Ted Williams: the greatest hitter who ever lived?
During his remarkable career with the Boston Red Sox, Ted Williams earned many nicknames: The Kid, The Splendid Splinter, Teddy Ballgame… but the only nickname that he ever wanted was “the greatest hitter who ever lived.”
And maybe he really was? He’s baseball’s all-time leader in on-base percentage, and he’s second behind only Babe Ruth in both slugging and on-base plus slugging percentages. He’s the last guy to hit .400, and that was 80 years ago. And on top of all that, he lost close to five full seasons (and three of them in the prime of his career) to serve in two different wars.
This hour, a look at the man, the hitter, and the pitchman (you see what I did there) that was Ted Williams.
- Jim Baumer - A Maine-based writer and the author of Moxie: Maine in a Bottle
- Nick Davis - Produced and directed Ted Williams: “The Greatest Hitter Who Ever Lived”; his newest film, about the 1986 New York Mets, is Once Upon a Time in Queens
- Sam Miller - National baseball writer at ESPN

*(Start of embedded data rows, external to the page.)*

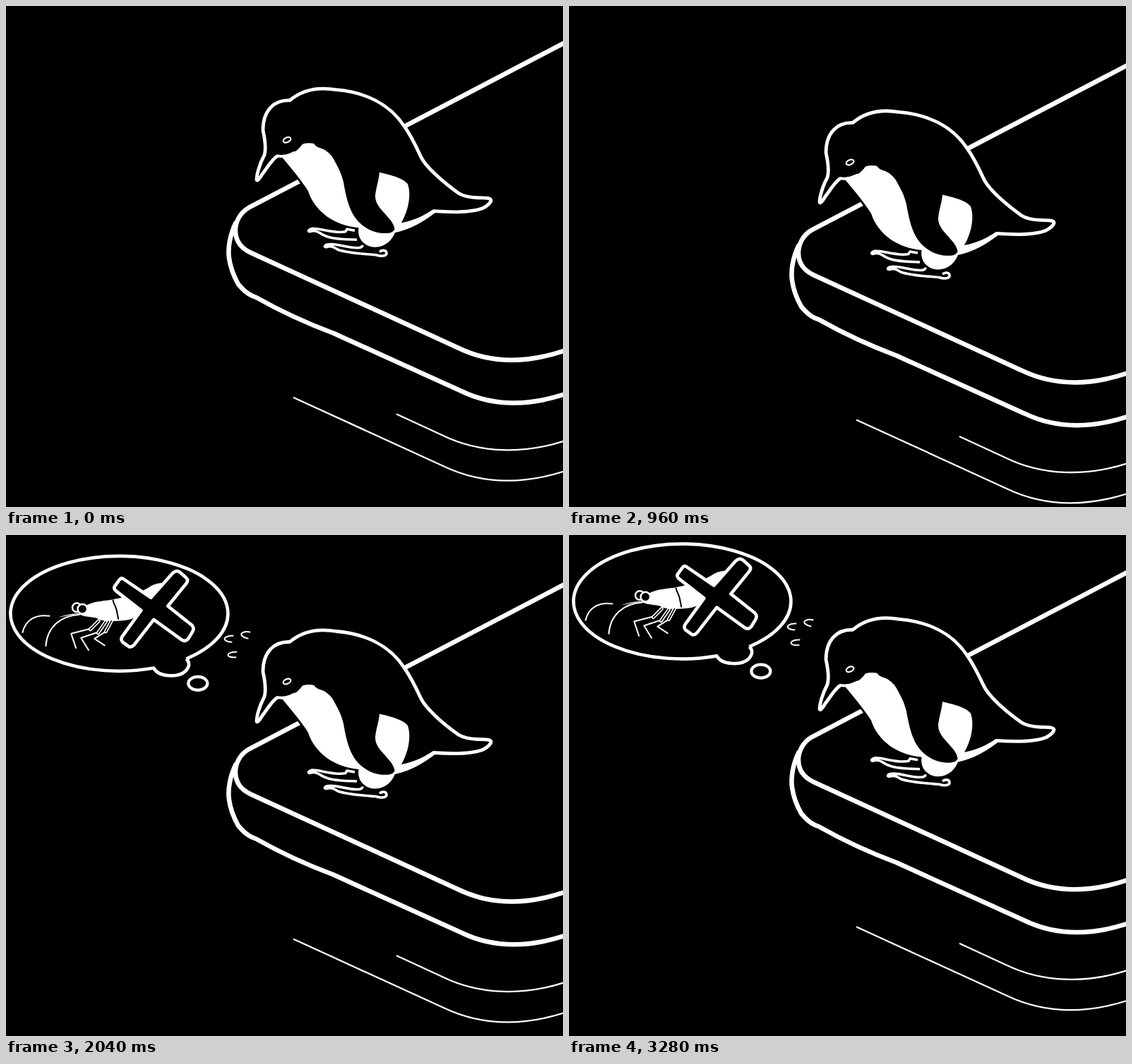
Animation, 789 px wide and 710 px high, one loop 3320 ms. Source, as an HTML page:

```html
<!DOCTYPE html>
<html lang="en">
<head>
<meta charset="utf-8">
<title>Penguin on an ice floe</title>
<style>
  html, body { margin: 0; width: 100%; height: 100%; overflow: hidden; background: #000; }
  svg { display: block; width: 789px; height: 710px; }
  path, ellipse, circle { stroke-linejoin: round; }
  .line { fill: none; stroke: #fff; }
  .solid { fill: #000; stroke: #fff; }
  .white { fill: #fff; }
</style>
</head>
<body>
<svg viewBox="0 0 789 710">
  <g id="scene">
    <!-- ice floe and ripples -->
    <g class="line" stroke-width="6.5">
      <path d="M326 306C317 324 314 343 316 357C318 372 324 385 329 394L334 399.500C340 406 346 410 354 412.500C385 430 425 449 464 463.500L645 545.500C690 567.400 740 568.400 800 547"/>
      <path d="M800 47.250L344 285.500C331 293 325 306 325 318C325 333 333 343 347 349.500L640 484C688 507.600 742 506.600 800 485"/>
    </g>
    <g class="line" stroke-width="2.300">
      <path d="M407 554.500L620 652C675 678.300 735 678.800 800 656"/>
      <path d="M553 578L618 608C670 633.600 735 636.600 800 613"/>
    </g>

    <g id="penguin">
      <path fill="#000" stroke="#000" stroke-width="8" d="M394 214C410 234 421 248 428 262C436 288 464 308 500 314L560 312L560 220L440 195Z"/>
      <path class="solid" stroke-width="4.800" d="M605 290.500C640 293 664 291 676 286C682 283 687 278 687 275C686 271 678 272 668 271.500C658 271 649 270 641 265C620 250 594 228 587 212C581 199 574 184 564 170C543 138 508 122 468 118.500C442 114 419 119 402 133.500C379 133 364 148 364 176C366 185 369 201 366 211C358 226 355 240 355 246C356 249 360 243 363 238C370 229 376 218 384 212.500"/>
      <path class="line" stroke-width="4" d="M383 212C397 215 411 209 420 196"/>
      <path fill="#000" d="M386 210C400 211 410 204 418 194L440 192L604 288L560 309L500 300L440 200Z"/>
      <path class="white" d="M391 214C404 212 413 205 420 195.500Q428 193 437 195L458 205L510 304L500 314C464 311 437 290 428 262C420 249 406 232 391 214Z"/>
      <path class="white" d="M500 312C496 329 507 341 523 341.500C538 341 548 331 552 318L525 300Z"/>
      <path d="M436 194C439 201 446 200 452 204C466 213 473 231 478 249C483 279 489 296 502 308C514 319 530 324 545 321C552 319 552 311 546 303L560 240L480 180Z"/>
      <path class="white" d="M529 235.500C545 239 563 244 569 252C574 266 571 288 560 307C577 304 592 297 605 288L608 292.800C592 305 572 317 551 321C551 312 547 305 540 298C534 290 523 282 523 269C524 257 528 248 529 235.500Z"/>
      <ellipse class="line" stroke-width="2.300" cx="398" cy="189.500" rx="5.600" ry="3.300" transform="rotate(-25 398 189.500)"/>
      <g class="line" stroke-width="3.600">
        <path d="M494 318L483 316L481 319.500C466 323 446 315 434 315C429 316 427 319 430 319.500C434 318 439 318 444 321C456 330 473 330 497 331"/>
        <path d="M505 338.500Q505 342 499 342.500C484 343 467 336 457 337.500C451 338 450 342 454 341.500C461 339 465 342 470 345C484 350 506 351 524 352.500C531 355 540 354.500 539 349.500C538 345 533 345.500 529 348"/>
      </g>
    </g>

    <g id="thought" transform="translate(0.3 -18.200)" visibility="hidden">
      <path class="line" stroke-width="4.600" d="M255 175.700A154 81.500 0 1 0 209 188.800C216 202 245 203 255 192C260 186 260 180 255 175.700"/>
      <ellipse class="line" stroke-width="4.200" cx="271.500" cy="210.500" rx="13.500" ry="9.500"/>
      <g class="line" stroke-width="2">
        <path d="M322 143C314 142 307 146 310 149Q313 152 320 152"/>
        <path d="M346 138C338 136 330 139 334 143Q337 146 343 147"/>
        <path d="M327 166C317 165 311 170 316 172.500Q320 174 326 173.500"/>
      </g>
      <!-- shrimp -->
      <path class="white" d="M111 101C125 93 142 94 154 91C174 87 191 82 206 72Q214 68 224 68L215 95L192 108C185 119 171 122 158 122C144 123 134 122 128 118C119 116 108 116 102 112L73 117Q88 112 104 111Z"/>
      <path d="M151 92C153 101 156 101 157 110L159 120" fill="none" stroke="#000" stroke-width="2"/>
      <circle class="solid" stroke-width="2.500" cx="100" cy="103" r="6.300"/>
      <circle class="solid" stroke-width="2.500" cx="108" cy="105" r="6.800"/>
      <g class="line" stroke-width="2">
        <path d="M62 115C42 112 27 120 23 139"/>
        <path d="M104 113C77 115 58 130 56 158"/>
        <path d="M119 133L92 140L99 161"/>
        <path d="M130 138L106 146L117 164"/>
        <path d="M141 137L125 147L140 157"/>
      </g>
      <g id="thighs" fill="none" stroke-linecap="round"></g>
      <path class="solid" stroke-width="4.600" d="M167 63L205 89L236 54Q241 49 246 53L254 60Q259 64 255 69L229 101L263 128Q267 132 264 137L258 147Q254 152 249 149L209 120L181 156Q176 161 172 157L165 152Q161 148 165 143L191 107L155 79Q151 75 155 71L160 64Q163 60 167 63Z"/>
    </g>
  </g>
</svg>
<script>
  const LOOP = 3320, STEP = 40, DROP = 37;
  const THOUGHT_AT = 1360;
  // turning points of the bobbing: [ms, 0 = highest, 1 = lowest]
  const bob = [[-40, 0], [755, 1], [1605, 0], [2490, 1], [3360, 0]];
  const squash = [[0, 0], [1080, 0], [1200, 1], [1360, 0], [LOOP, 0]];

  const $ = id => document.getElementById(id);
  const scene = $('scene'), penguin = $('penguin'), thought = $('thought');

  const thighs = 'M131 122L119 134M141 123L130 139M149 122L141 137';
  $('thighs').innerHTML = [['#fff', 5], ['#000', 1.6]]
    .map(([color, width]) => `<path d="${thighs}" stroke="${color}" stroke-width="${width}"/>`).join('');

  function sample(table, t) {
    const i = table.findIndex(key => key[0] > t);
    const [t0, a] = table[i - 1], [t1, b] = table[i];
    const ease = (1 - Math.cos(Math.PI * (t - t0) / (t1 - t0))) / 2;
    return a + (b - a) * ease;
  }

  function draw(now) {
    const t = Math.floor((now % LOOP) / STEP) * STEP;
    const s = sample(squash, t);
    scene.setAttribute('transform', `translate(0 ${(DROP * sample(bob, t)).toFixed(2)})`);
    penguin.setAttribute('transform',
      `translate(503 351) scale(${1 + 0.027 * s} ${1 - 0.0235 * s}) translate(-503 -351)`);
    thought.setAttribute('visibility', t >= THOUGHT_AT ? 'visible' : 'hidden');
  }

  const start = performance.now();
  function tick() {
    draw(performance.now() - start);
    requestAnimationFrame(tick);
  }
  tick();
</script>
</body>
</html>
```
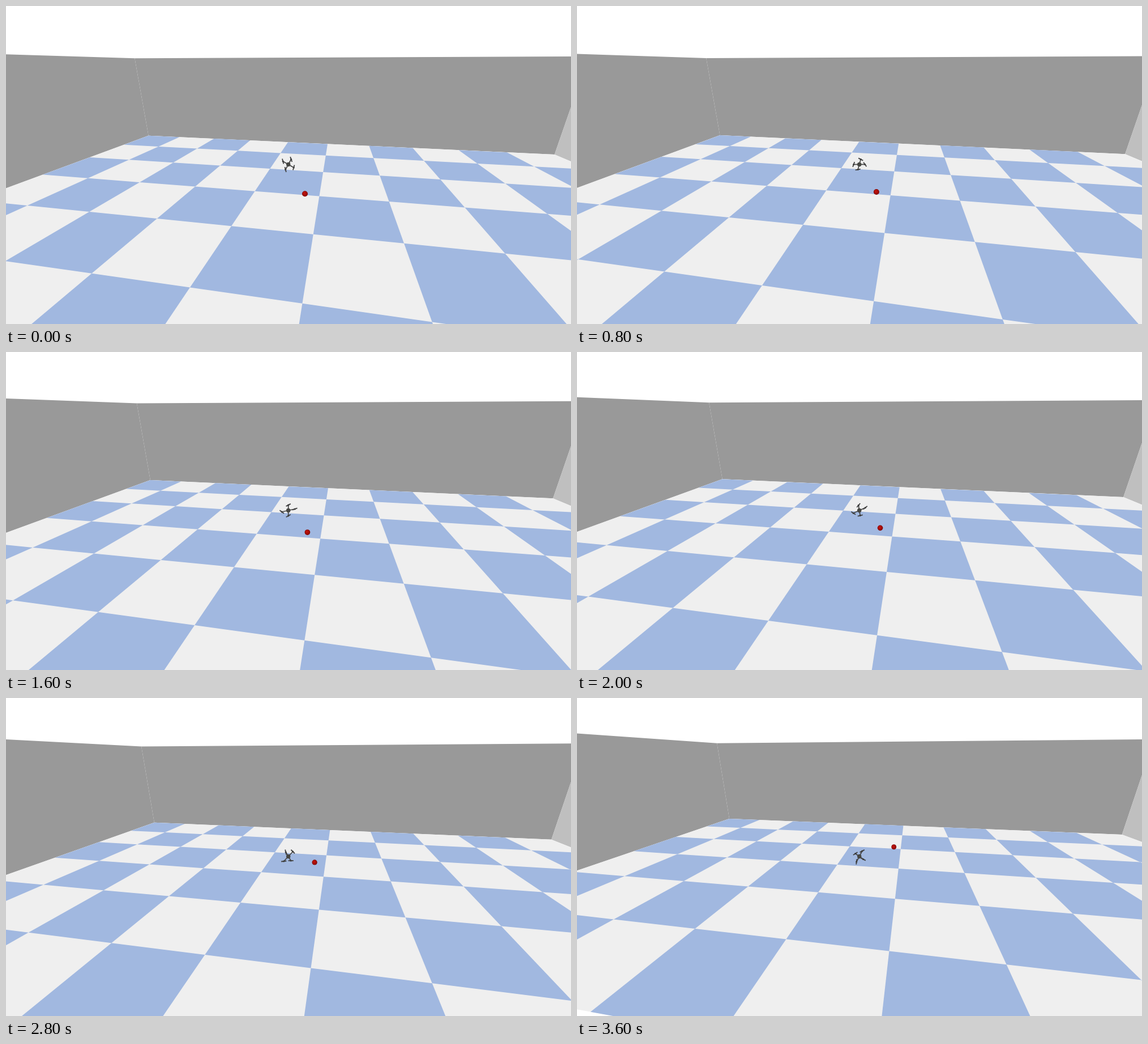
These frames come from a looping animation (998x561 px, 3700 ms). An HTML page with a canvas:

```html
<!DOCTYPE html>
<html lang="en">
<head>
<meta charset="utf-8">
<title>Drone and ball</title>
<style>
html, body { margin: 0; width: 100%; height: 100%; overflow: hidden; background: #fff; }
canvas { display: block; }
</style>
</head>
<body>
<canvas id="stage" width="998" height="561"></canvas>
<script>
const ctx = document.getElementById('stage').getContext('2d');
const CX = 499, CY = 280.5, FOCAL = CY / Math.tan(Math.PI / 6);
const LOOP = 3700, STEP = 100;
const rad = deg => deg * Math.PI / 180;
const [cy, sy] = [Math.cos(rad(10)), Math.sin(rad(10))];
const [cp, sp] = [Math.cos(rad(20)), Math.sin(rad(20))];

// Room, in floor squares
const WALL = 4.935, HEIGHT = 2, NEAR = -1;
const BALL_RADIUS = 0.02;

// Drone pose: two arm vectors and four blade angles at each key time
const keyTimes = [0, 0.8, 1.6, 2.4, 2.8, 3.2, 3.6];
const armA = [[5, -9], [2.5, -9], [0, -9.5], [-3, -8.5], [-4.5, -7.5], [-6, -6.5], [-7, -5]];
const armB = [[9.5, 5.5], [10, 0], [11.5, -2.5], [9.5, -7], [8, -8.5], [7, -9.5], [5, -9.5]];
const blades = [
  [70, 106, 75, 75], [27, 55, -12, 110], [-27, -20, -30, 35], [-73, -58, 0, 30],
  [-103, -135, 0, -6], [-135, -153, -27, -50], [-214, -207, 27, -84]
];

// Camera position; its direction never changes
function cameraAt(t) {
  const t2 = t * t, t3 = t2 * t;
  return [
    0.19 - 0.00028 * t2 - 0.00202 * t3,
    -1.734 - 0.02973 * t2 + 0.00076 * t3,
    1.847 - 0.00711 * t2 - 0.0019 * t3
  ];
}

function project([x, y, z], cam) {
  const dx = x - cam[0], dy = y - cam[1], dz = z - cam[2];
  const side = dx * cy + dy * sy;
  const ahead = dy * cy - dx * sy;
  const depth = ahead * cp - dz * sp;
  const up = ahead * sp + dz * cp;
  return [CX + FOCAL * side / depth, CY - FOCAL * up / depth, depth];
}

// World position of the ball, from its offset in the first view
const ball = (() => {
  const [side, up, depth] = [0.1155, -0.2023, 1.935];
  const ahead = depth * cp + up * sp;
  const cam = cameraAt(0);
  return [cam[0] + side * cy - ahead * sy, cam[1] + side * sy + ahead * cy, cam[2] + up * cp - depth * sp];
})();

function polygon(points, cam, color) {
  ctx.fillStyle = color;
  ctx.beginPath();
  for (const p of points) {
    const [x, y] = project(p, cam);
    ctx.lineTo(x, y);
  }
  ctx.fill();
}

function floorRect(x0, y0, x1, y1, cam, color) {
  polygon([[x0, y0, 0], [x1, y0, 0], [x1, y1, 0], [x0, y1, 0]], cam, color);
}

function wall(x0, y0, x1, y1, cam, color) {
  polygon([[x0, y0, 0], [x1, y1, 0], [x1, y1, HEIGHT], [x0, y0, HEIGHT]], cam, color);
}

function drawRoom(cam) {
  wall(-WALL, 0, -WALL, WALL, cam, '#999');
  wall(-WALL, WALL, WALL, WALL, cam, '#999');
  wall(WALL, 1, WALL, WALL, cam, '#bfbfbf');
  floorRect(-WALL, NEAR, WALL, WALL, cam, '#efefef');
  const clamp = v => Math.max(-WALL, Math.min(WALL, v));
  for (let i = -5; i < 5; i++) {
    for (let j = NEAR; j < 5; j++) {
      if ((i + j) % 2) floorRect(clamp(i), j, clamp(i + 1), clamp(j + 1), cam, '#a1b8e0');
    }
  }
}

function disc(x, y, r, fill) {
  ctx.fillStyle = fill;
  ctx.beginPath();
  ctx.arc(x, y, r, 0, 2 * Math.PI);
  ctx.fill();
}

function drawBall(cam) {
  const [x, y, depth] = project(ball, cam);
  const r = FOCAL * BALL_RADIUS / depth;
  const shade = ctx.createRadialGradient(x - r * 0.3, y - r * 0.4, 0, x, y, r);
  shade.addColorStop(0, '#c3150c');
  shade.addColorStop(0.6, '#ab0c06');
  shade.addColorStop(1, '#7c0502');
  disc(x, y, r, shade);
}

function line(x0, y0, x1, y1, width) {
  ctx.lineWidth = width;
  ctx.beginPath();
  ctx.moveTo(x0, y0);
  ctx.lineTo(x1, y1);
  ctx.stroke();
}

function drawDrone(t) {
  let k = 0;
  while (k < keyTimes.length - 2 && t >= keyTimes[k + 1]) k++;
  const u = (t - keyTimes[k]) / (keyTimes[k + 1] - keyTimes[k]);
  const mix = list => list[k].map((v, n) => v + (list[k + 1][n] - v) * u);
  const [a, b, angles] = [mix(armA), mix(armB), mix(blades)];
  const tips = [a, b, a.map(v => -v), b.map(v => -v)];
  ctx.save();
  ctx.translate(498.7, 279.5);
  ctx.strokeStyle = '#434343';
  tips.forEach(([x, y], n) => {
    const dx = 4.6 * Math.cos(rad(angles[n])), dy = 4.6 * Math.sin(rad(angles[n]));
    line(0, 0, x, y, 1.7);
    line(x - dx, y - dy, x + dx, y + dy, 1.8);
    disc(x, y, 1.6, '#3c3c3c');
  });
  disc(0, 0, 3.7, '#464642');
  ctx.restore();
}

function frame(now) {
  const t = Math.floor((now % LOOP) / STEP) * STEP / 1000;
  const cam = cameraAt(t);
  ctx.fillStyle = '#fff';
  ctx.fillRect(0, 0, 998, 561);
  drawRoom(cam);
  drawBall(cam);
  drawDrone(t);
}

const start = performance.now();
function tick() {
  frame(performance.now() - start);
  requestAnimationFrame(tick);
}
tick();
</script>
</body>
</html>
```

Colin McEnroe and Catie Talarski contributed to this show, which originally aired July 19, 2018.